[Opening RECORDS FOR THIS TASK section]

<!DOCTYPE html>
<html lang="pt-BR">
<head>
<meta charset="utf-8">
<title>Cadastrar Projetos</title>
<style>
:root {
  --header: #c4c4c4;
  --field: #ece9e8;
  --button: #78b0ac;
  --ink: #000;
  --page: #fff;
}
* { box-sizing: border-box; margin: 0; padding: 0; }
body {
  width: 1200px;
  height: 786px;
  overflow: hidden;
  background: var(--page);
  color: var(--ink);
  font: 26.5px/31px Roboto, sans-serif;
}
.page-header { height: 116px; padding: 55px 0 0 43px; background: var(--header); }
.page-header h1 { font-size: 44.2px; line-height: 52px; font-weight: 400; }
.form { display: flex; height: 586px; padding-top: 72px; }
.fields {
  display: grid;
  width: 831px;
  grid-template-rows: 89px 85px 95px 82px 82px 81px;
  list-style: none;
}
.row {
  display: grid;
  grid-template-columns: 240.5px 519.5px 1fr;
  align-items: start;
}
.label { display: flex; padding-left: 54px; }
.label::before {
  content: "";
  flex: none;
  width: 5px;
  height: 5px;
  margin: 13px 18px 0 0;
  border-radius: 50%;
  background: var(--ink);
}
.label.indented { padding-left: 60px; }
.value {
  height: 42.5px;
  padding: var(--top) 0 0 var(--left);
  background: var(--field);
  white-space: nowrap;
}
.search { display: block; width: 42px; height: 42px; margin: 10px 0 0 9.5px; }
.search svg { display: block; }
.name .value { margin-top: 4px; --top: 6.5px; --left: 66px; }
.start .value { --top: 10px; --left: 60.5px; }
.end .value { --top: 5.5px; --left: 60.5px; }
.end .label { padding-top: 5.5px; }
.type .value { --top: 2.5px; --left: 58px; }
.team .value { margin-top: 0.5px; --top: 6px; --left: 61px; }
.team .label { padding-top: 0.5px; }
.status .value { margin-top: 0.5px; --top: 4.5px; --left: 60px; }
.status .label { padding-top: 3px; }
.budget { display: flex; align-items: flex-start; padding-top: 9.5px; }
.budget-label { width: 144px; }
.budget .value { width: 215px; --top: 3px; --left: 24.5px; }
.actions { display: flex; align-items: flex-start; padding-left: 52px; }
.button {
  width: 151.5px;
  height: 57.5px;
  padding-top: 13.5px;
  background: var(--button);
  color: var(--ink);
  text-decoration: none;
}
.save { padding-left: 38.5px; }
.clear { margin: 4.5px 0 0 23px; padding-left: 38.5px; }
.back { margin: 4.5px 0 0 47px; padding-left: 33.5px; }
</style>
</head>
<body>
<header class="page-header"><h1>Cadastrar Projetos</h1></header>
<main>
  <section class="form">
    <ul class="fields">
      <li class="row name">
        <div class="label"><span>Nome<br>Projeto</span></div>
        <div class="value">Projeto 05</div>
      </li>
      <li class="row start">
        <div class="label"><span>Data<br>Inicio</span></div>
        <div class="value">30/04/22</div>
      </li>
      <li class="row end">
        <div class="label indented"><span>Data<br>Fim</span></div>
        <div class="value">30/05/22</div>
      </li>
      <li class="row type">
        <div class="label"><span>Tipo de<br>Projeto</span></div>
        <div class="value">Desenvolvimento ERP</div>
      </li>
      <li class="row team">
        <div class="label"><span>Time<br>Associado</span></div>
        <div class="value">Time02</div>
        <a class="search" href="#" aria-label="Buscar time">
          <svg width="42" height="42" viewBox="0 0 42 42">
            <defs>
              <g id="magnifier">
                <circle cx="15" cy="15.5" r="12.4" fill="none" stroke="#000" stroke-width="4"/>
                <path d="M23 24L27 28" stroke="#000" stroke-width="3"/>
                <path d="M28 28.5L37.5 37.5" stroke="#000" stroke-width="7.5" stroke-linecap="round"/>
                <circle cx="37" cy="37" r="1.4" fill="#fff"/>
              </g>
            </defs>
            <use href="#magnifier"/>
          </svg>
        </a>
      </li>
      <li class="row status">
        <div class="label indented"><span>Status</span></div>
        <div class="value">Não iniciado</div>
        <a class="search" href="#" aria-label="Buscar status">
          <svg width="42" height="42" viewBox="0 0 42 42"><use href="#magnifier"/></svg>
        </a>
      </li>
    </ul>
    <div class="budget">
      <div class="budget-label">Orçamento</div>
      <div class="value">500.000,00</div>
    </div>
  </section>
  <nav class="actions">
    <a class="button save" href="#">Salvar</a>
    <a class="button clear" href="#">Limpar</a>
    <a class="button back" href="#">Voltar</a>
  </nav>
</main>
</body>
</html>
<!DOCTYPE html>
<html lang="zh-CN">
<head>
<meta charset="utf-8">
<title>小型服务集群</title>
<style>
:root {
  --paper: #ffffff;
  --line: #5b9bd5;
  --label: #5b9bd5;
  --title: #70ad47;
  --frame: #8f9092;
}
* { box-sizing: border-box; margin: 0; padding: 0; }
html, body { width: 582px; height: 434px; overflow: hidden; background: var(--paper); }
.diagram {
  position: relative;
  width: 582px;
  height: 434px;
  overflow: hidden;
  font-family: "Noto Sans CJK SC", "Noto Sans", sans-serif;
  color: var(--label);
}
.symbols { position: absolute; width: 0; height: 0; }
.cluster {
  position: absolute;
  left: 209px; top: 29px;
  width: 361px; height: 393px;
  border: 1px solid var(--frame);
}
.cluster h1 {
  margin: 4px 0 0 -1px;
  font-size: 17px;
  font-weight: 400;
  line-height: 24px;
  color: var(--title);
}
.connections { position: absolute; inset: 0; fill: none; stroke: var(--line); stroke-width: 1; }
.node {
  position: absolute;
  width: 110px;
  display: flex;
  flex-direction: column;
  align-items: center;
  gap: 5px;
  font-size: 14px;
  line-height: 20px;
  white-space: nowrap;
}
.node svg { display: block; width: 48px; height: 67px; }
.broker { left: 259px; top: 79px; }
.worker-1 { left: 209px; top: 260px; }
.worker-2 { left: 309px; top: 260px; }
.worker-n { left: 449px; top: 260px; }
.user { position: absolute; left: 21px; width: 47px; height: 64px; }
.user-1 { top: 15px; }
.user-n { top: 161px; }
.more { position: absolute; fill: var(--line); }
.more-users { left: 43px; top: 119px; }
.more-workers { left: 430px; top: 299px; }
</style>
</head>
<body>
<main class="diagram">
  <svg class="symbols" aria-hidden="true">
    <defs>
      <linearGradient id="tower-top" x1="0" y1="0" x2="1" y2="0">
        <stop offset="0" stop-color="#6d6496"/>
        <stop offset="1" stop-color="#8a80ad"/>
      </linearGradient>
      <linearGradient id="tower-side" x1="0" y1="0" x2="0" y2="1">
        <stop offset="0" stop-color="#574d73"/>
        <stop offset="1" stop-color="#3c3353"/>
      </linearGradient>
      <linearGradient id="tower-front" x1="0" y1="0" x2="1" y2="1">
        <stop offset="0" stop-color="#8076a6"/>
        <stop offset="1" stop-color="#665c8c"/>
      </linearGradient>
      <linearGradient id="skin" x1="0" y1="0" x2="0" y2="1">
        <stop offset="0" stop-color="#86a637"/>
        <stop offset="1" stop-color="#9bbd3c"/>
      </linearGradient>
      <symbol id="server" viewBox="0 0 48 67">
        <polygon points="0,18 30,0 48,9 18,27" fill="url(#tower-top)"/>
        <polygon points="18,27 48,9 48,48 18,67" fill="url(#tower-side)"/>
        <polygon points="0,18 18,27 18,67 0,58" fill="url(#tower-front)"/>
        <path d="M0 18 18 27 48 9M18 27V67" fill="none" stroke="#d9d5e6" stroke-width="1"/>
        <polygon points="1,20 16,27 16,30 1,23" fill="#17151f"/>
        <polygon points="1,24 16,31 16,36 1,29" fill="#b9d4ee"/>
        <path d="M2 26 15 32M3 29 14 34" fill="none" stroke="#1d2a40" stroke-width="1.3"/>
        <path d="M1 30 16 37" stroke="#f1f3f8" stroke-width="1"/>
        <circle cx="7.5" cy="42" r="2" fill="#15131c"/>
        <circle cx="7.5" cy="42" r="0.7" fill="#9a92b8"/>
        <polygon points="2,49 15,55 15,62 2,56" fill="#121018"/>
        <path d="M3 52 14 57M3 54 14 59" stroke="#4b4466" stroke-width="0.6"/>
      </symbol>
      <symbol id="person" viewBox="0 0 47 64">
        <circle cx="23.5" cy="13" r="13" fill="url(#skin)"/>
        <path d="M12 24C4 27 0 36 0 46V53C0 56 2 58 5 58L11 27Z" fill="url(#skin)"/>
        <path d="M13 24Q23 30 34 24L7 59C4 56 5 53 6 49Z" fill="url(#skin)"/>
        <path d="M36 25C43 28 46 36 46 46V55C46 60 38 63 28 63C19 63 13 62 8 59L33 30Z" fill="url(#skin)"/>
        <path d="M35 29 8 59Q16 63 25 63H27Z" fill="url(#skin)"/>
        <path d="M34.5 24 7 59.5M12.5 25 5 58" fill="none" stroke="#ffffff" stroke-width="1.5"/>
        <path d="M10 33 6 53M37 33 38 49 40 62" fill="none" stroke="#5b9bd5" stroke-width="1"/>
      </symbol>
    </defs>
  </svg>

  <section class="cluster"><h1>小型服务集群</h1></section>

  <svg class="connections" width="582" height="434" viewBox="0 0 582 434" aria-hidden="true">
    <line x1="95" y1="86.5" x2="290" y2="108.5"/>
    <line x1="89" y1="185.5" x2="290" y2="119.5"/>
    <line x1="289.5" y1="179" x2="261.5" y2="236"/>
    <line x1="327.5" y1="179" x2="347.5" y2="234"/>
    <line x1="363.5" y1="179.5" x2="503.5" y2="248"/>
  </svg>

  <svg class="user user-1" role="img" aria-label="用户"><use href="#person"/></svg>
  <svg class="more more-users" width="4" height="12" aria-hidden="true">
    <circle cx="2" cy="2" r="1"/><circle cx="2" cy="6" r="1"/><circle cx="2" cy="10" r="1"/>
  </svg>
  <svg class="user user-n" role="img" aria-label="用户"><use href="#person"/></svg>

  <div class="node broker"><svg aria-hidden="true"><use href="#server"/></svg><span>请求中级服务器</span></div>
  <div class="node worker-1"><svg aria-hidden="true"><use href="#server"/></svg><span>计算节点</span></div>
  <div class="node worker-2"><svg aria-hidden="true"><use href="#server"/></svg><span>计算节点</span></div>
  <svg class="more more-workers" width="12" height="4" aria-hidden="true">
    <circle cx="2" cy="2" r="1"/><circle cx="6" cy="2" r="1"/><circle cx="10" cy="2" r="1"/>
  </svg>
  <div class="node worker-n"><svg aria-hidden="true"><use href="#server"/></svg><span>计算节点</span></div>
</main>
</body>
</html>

[Closing RECORDS FOR THIS TASK section]

### DIRECTIONS FOR THIS TASK
Copy all lines above containing the string "display".

### SOLUTION
.form { display: flex; height: 586px; padding-top: 72px; }
  display: grid;
  display: grid;
.label { display: flex; padding-left: 54px; }
.search { display: block; width: 42px; height: 42px; margin: 10px 0 0 9.5px; }
.search svg { display: block; }
.budget { display: flex; align-items: flex-start; padding-top: 9.5px; }
.actions { display: flex; align-items: flex-start; padding-left: 52px; }
  display: flex;
.node svg { display: block; width: 48px; height: 67px; }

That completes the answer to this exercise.